### What to do
Check each line of the listing for the string "quads". Copy those where it appears.

### Task inputs
_ _ _ _ _ _ _

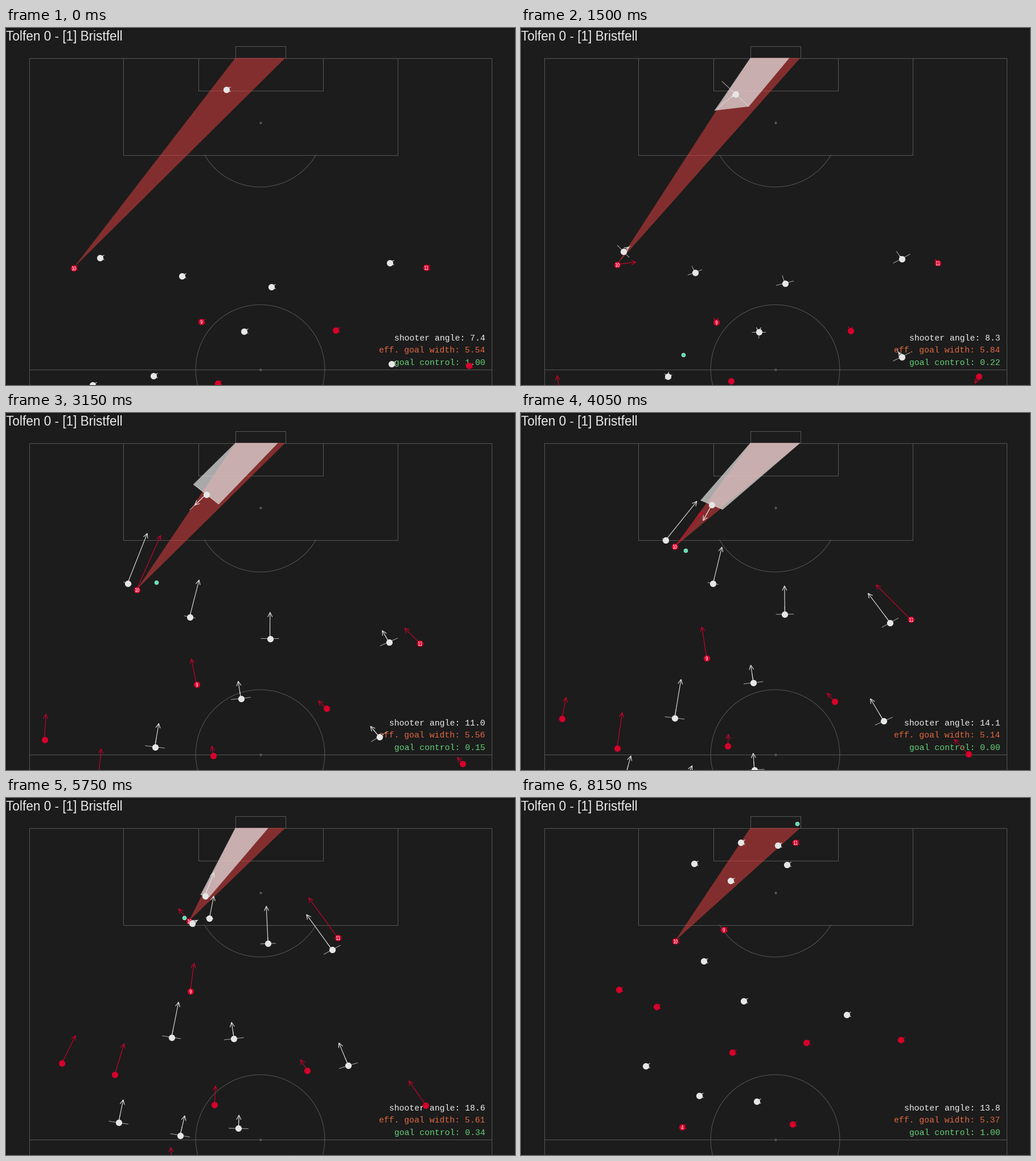
Animation, 894 px wide and 626 px high, one loop 8250 ms. Source, as a matplotlib script:

```python
from itertools import combinations

import numpy as np
import matplotlib.pyplot as plt
from matplotlib.animation import FuncAnimation
from matplotlib.collections import LineCollection, PolyCollection

W, H, DPI = 894, 626, 64
FRAMES, STEP = 165, 50
LAST = FRAMES - 2
SCALE = np.array([11.95, 10.35])      # pixels per metre, across and along
GOAL_Y, POST_L, POST_R = 53, 403.3, 491
BG, LINE = "#1c1c1c", "#565656"
RED, WHITE, BALL = "#d6002a", "#e6e6e6", "#50e3b4"

KICK = 1.5                            # the long pass; everyone drifts until then
RUN = (KICK, 3.15, 4.85, 8.15)
DUEL = (KICK, 3.15, 4.4, 4.85, 5.3, 5.75, 6.95, 8.15)


def px(n):
    return n * 72 / DPI


class Path:
    """Steady drift up to KICK, then a smooth spline through the points."""

    def __init__(self, *points, drift=(0, -1), times=RUN, label="", skill=1):
        self.p, self.t = np.array(points, float), np.array(times)
        self.drift, self.label, self.skill = np.array(drift), label, skill
        h = np.diff(self.t)
        d = np.diff(self.p, axis=0) / h[:, None]
        a, r = np.eye(len(times)), np.zeros_like(self.p)
        r[0] = -self.drift / KICK
        for k in range(1, len(h)):
            a[k, k - 1:k + 2] = h[k], 2 * (h[k - 1] + h[k]), h[k - 1]
            r[k] = 3 * (h[k] * d[k - 1] + h[k - 1] * d[k])
        a[-1, -2:] = 1, 2
        r[-1] = 3 * d[-1]
        self.m = np.linalg.solve(a, r)

    def at(self, t):
        if t < KICK:
            return self.p[0] + self.drift * (1 - t / KICK), self.m[0]
        k = min(np.searchsorted(self.t, t, side="right"), len(self.t) - 1) - 1
        h = self.t[k + 1] - self.t[k]
        u = (t - self.t[k]) / h
        p, q = self.p[k], self.p[k + 1]
        v, w = self.m[k] * h, self.m[k + 1] * h
        a, b = 2 * p - 2 * q + v + w, 3 * q - 3 * p - 2 * v - w
        return p + u * (v + u * (b + u * a)), (v + u * (2 * b + 3 * u * a)) / h


ball = Path((285, 573), (264, 297), (302, 233), (313, 226), (314, 221), (313, 210),
            (377, 131), (485, 45), drift=(20, 287), times=DUEL)
shooter = Path((169, 415), (230, 310), (288, 219), (310, 216), (324, 221), (322, 216),
               (286, 197), (271, 251), drift=(-50, 6), times=DUEL, label="10")
keeper = Path((377, 116), (352, 143), (331, 173), (327, 193), (324, 212), (327, 220),
              (329, 163), (304, 115), drift=(10, -8), times=DUEL, skill=2)
marker = Path((180, 392), (214, 299), (275, 204), (306, 192), (336, 187), (350, 172),
              (355, 122), (386, 78), drift=(-15, 11), times=DUEL)

whites = [
    keeper,
    marker,
    Path((306, 429), (323, 358), (349, 252), (368, 145), drift=(3, 6)),
    Path((464, 448), (464, 396), (463, 311), (451, 83), drift=(2, 6)),
    Path((669, 405), (673, 402), (614, 322), (467, 117), drift=(5, 7)),
    Path((669, 577), (656, 568), (619, 507), (572, 380), drift=(8, 12)),
    Path((418, 533), (413, 501), (405, 449), (391, 356)),
    Path((258, 611), (262, 586), (280, 479), (321, 286), drift=(1, -1)),
    Path((155, 650), (175, 655), (191, 605), (219, 470), drift=(-3, -24)),
    Path((250, 700), (265, 690), (296, 626), (313, 522)),
    Path((412, 668), (412, 650), (409, 603), (414, 532)),
]
reds = [
    shooter,
    Path((732, 412), (727, 404), (634, 309), (482, 78), drift=(6, 8), label="11"),
    Path((343, 516), (335, 476), (322, 386), (356, 231), label="9"),
    Path((300, 785), (299, 750), (296, 680), (283, 577), label="4"),
    Path((579, 531), (563, 518), (541, 494), (501, 429)),
    Path((804, 611), (802, 615), (764, 574), (667, 424), drift=(9, -19)),
    Path((369, 619), (364, 601), (365, 566), (371, 446), drift=(3, 4)),
    Path((70, 650), (68, 573), (81, 506), (172, 336), drift=(9, 60)),
    Path((160, 690), (163, 640), (178, 538), (238, 366), drift=(0, 10)),
    Path((530, 775), (527, 740), (520, 690), (477, 572)),
]


def limbs(pos, vel, target, skill):
    """Ends of the reach: left, right and ahead; it grows with ball distance."""
    reach = skill * min(1.46, .31 * np.sqrt(np.hypot(*((target - pos) / SCALE))))
    f = vel / SCALE
    f = f / max(np.hypot(*f), 1e-6) * reach
    side = np.array([-f[1], f[0]]) * SCALE
    ahead = f * SCALE * (1.43 if skill > 1 else 1)
    return pos - side, pos + side, pos + ahead


def cast(p, eye):
    """Where the sight line through p meets the goal line."""
    return eye[0] + (p[0] - eye[0]) * (eye[1] - GOAL_Y) / (eye[1] - p[1])


def area(quad):
    x, y = np.array(quad).T
    return abs(x @ np.roll(y, -1) - y @ np.roll(x, -1)) / 2


def shadow(pos, ends, eye):
    """Largest part of the goal view hidden by a player standing inside it."""
    near = eye[1] - 8
    if pos[1] > near or not POST_L < cast(pos, eye) < POST_R:
        return None
    quads = []
    for pair in combinations([e for e in ends if e[1] < near], 2):
        a, b = sorted(pair, key=lambda e: cast(e, eye))
        lo, hi = np.clip([cast(a, eye), cast(b, eye)], POST_L, POST_R)
        if hi - lo > .5:
            quads.append([a, (lo, GOAL_Y), (hi, GOAL_Y), b])
    return max(quads, key=area, default=None)


def open_share(quads):
    """Share of the goal mouth that no shadow covers."""
    covered, edge = 0, POST_L
    for lo, hi in sorted((q[1][0], q[2][0]) for q in quads):
        covered += max(0, hi - max(lo, edge))
        edge = max(edge, hi)
    return 1 - covered / (POST_R - POST_L)


def arrow(pos, vel):
    tip = pos + vel
    n = np.hypot(*vel)
    d = vel / n if n > .01 else np.array([-1, 0])
    side = np.array([-d[1], d[0]])
    barbs = [tip - 8 * d + 4 * s * side for s in (1, -1)]
    return [[pos, tip], [barbs[0], tip, barbs[1]]]


fig = plt.figure(figsize=(W / DPI, H / DPI), dpi=DPI, facecolor=BG)
ax = fig.add_axes([0, 0, 1, 1])
ax.set_xlim(.5, W + .5)
ax.set_ylim(H + .5, .5)
ax.axis("off")


def stroke(xs, ys, color=LINE):
    ax.plot(xs, ys, color=color, lw=px(1), zorder=1)


def box(x0, y0, x1, y1, color=LINE):
    stroke([x0, x1, x1, x0, x0], [y0, y0, y1, y1, y0], color)


def arc(cx, cy, r, a0, a1):
    a = np.linspace(a0, a1, 200)
    stroke(cx + r * np.cos(a), cy + r * np.sin(a))


box(1, 1, W, H, "#111111")
box(41, 53, 853, 1145)
box(206, 53, 688, 223)
box(338, 53, 557, 110)
box(403.5, 32, 491, 53)
stroke([41, 853], [599, 599])
arc(447, 599, 113.3, 0, 2 * np.pi)
cut = np.arcsin(57 / 113.3)
arc(447, 166, 113.3, cut, np.pi - cut)
ax.scatter([447, 447], [166, 599], s=px(4.4) ** 2, c=LINE, lw=0, zorder=1)

cone = PolyCollection([], facecolors="#d93d3d", alpha=.55, lw=0, zorder=2)
shade = PolyCollection([], facecolors=WHITE, alpha=.7, lw=0, zorder=3)
arms = LineCollection([], colors=WHITE, alpha=.7, lw=px(1), zorder=6)
red_arrows = LineCollection([], colors=RED, lw=px(1.1), zorder=6)
white_arrows = LineCollection([], colors=WHITE, lw=px(1.1), zorder=8)
for c in (cone, shade, arms, red_arrows, white_arrows):
    ax.add_collection(c, autolim=False)


def dots(size, color, z, **kw):
    return ax.scatter([], [], s=px(size) ** 2, c=color, zorder=z, **kw)


red_dots = dots(11.2, RED, 7, lw=0)
white_dots = dots(11.2, WHITE, 9, lw=0)
ball_dot = dots(6.8, BALL, 10, edgecolors="#d8f5ea", linewidths=px(.7))
numbers = [ax.text(0, 0, p.label, color="white", fontsize=px(7.6), zorder=7.5,
                   family="DejaVu Sans Mono", ha="center", va="center_baseline",
                   clip_on=True)
           for p in reds if p.label]

ax.text(1, 22.5, "Tolfen 0 - [1] Bristfell", color="#ececec", fontsize=px(22.5),
        family="Liberation Sans", va="baseline", zorder=5)


def readout(y, color):
    return ax.text(842, y, "", color=color, fontsize=px(14.77), ha="right",
                   va="baseline", family="Liberation Mono", zorder=5)


angle_text = readout(548, "#ececec")
width_text = readout(569, "#e0673f")
control_text = readout(591, "#62cf76")


def update(i):
    n = min(i, LAST)
    t = n * STEP / 1000
    still = n in (0, LAST)        # no speeds are known at either end

    def state(team):
        out = [p.at(t) for p in team]
        return [(p, v * 0) for p, v in out] if still else out

    red, white, target = state(reds), state(whites), ball.at(t)[0]
    for team, dot, arrows in ((red, red_dots, red_arrows),
                              (white, white_dots, white_arrows)):
        dot.set_offsets([p for p, _ in team])
        arrows.set_segments([s for p, v in team for s in arrow(p, v)])
    for text, (p, _) in zip(numbers, red):
        text.set_position((p[0], p[1] + .5))
    ball_dot.set_offsets([target])

    eye = red[0][0]
    cone.set_verts([[eye, (POST_L, GOAL_Y), (POST_R, GOAL_Y)]])
    lines, quads = [], []
    if not still:
        for player, (p, v) in zip(whites, white):
            left, right, ahead = ends = limbs(p, v, target, player.skill)
            lines += [[left, right], [p, ahead]]
            quad = shadow(p, ends, eye)
            if quad:
                quads.append(quad)
    arms.set_segments(lines)
    shade.set_verts(quads)

    dy = (eye[1] - GOAL_Y) / SCALE[1]
    near, far = (POST_L - eye[0]) / SCALE[0], (POST_R - eye[0]) / SCALE[0]
    angle = np.arctan2(far, dy) - np.arctan2(near, dy)
    width = 2 * np.hypot(near, dy) * np.tan(angle / 2)
    angle_text.set_text(f"shooter angle: {np.degrees(angle):.1f}")
    width_text.set_text(f"eff. goal width: {width:.2f}")
    control_text.set_text(f"goal control: {abs(open_share(quads)):.2f}")
    return []


anim = FuncAnimation(fig, update, frames=FRAMES, interval=STEP,
                     init_func=lambda: update(0), repeat=True, repeat_delay=0)
plt.show()
```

_ _ _ _ _ _ _

### Response to the exercise
    quads = []
            quads.append([a, (lo, GOAL_Y), (hi, GOAL_Y), b])
    return max(quads, key=area, default=None)
def open_share(quads):
    for lo, hi in sorted((q[1][0], q[2][0]) for q in quads):
    lines, quads = [], []
                quads.append(quad)
    shade.set_verts(quads)
    control_text.set_text(f"goal control: {abs(open_share(quads)):.2f}")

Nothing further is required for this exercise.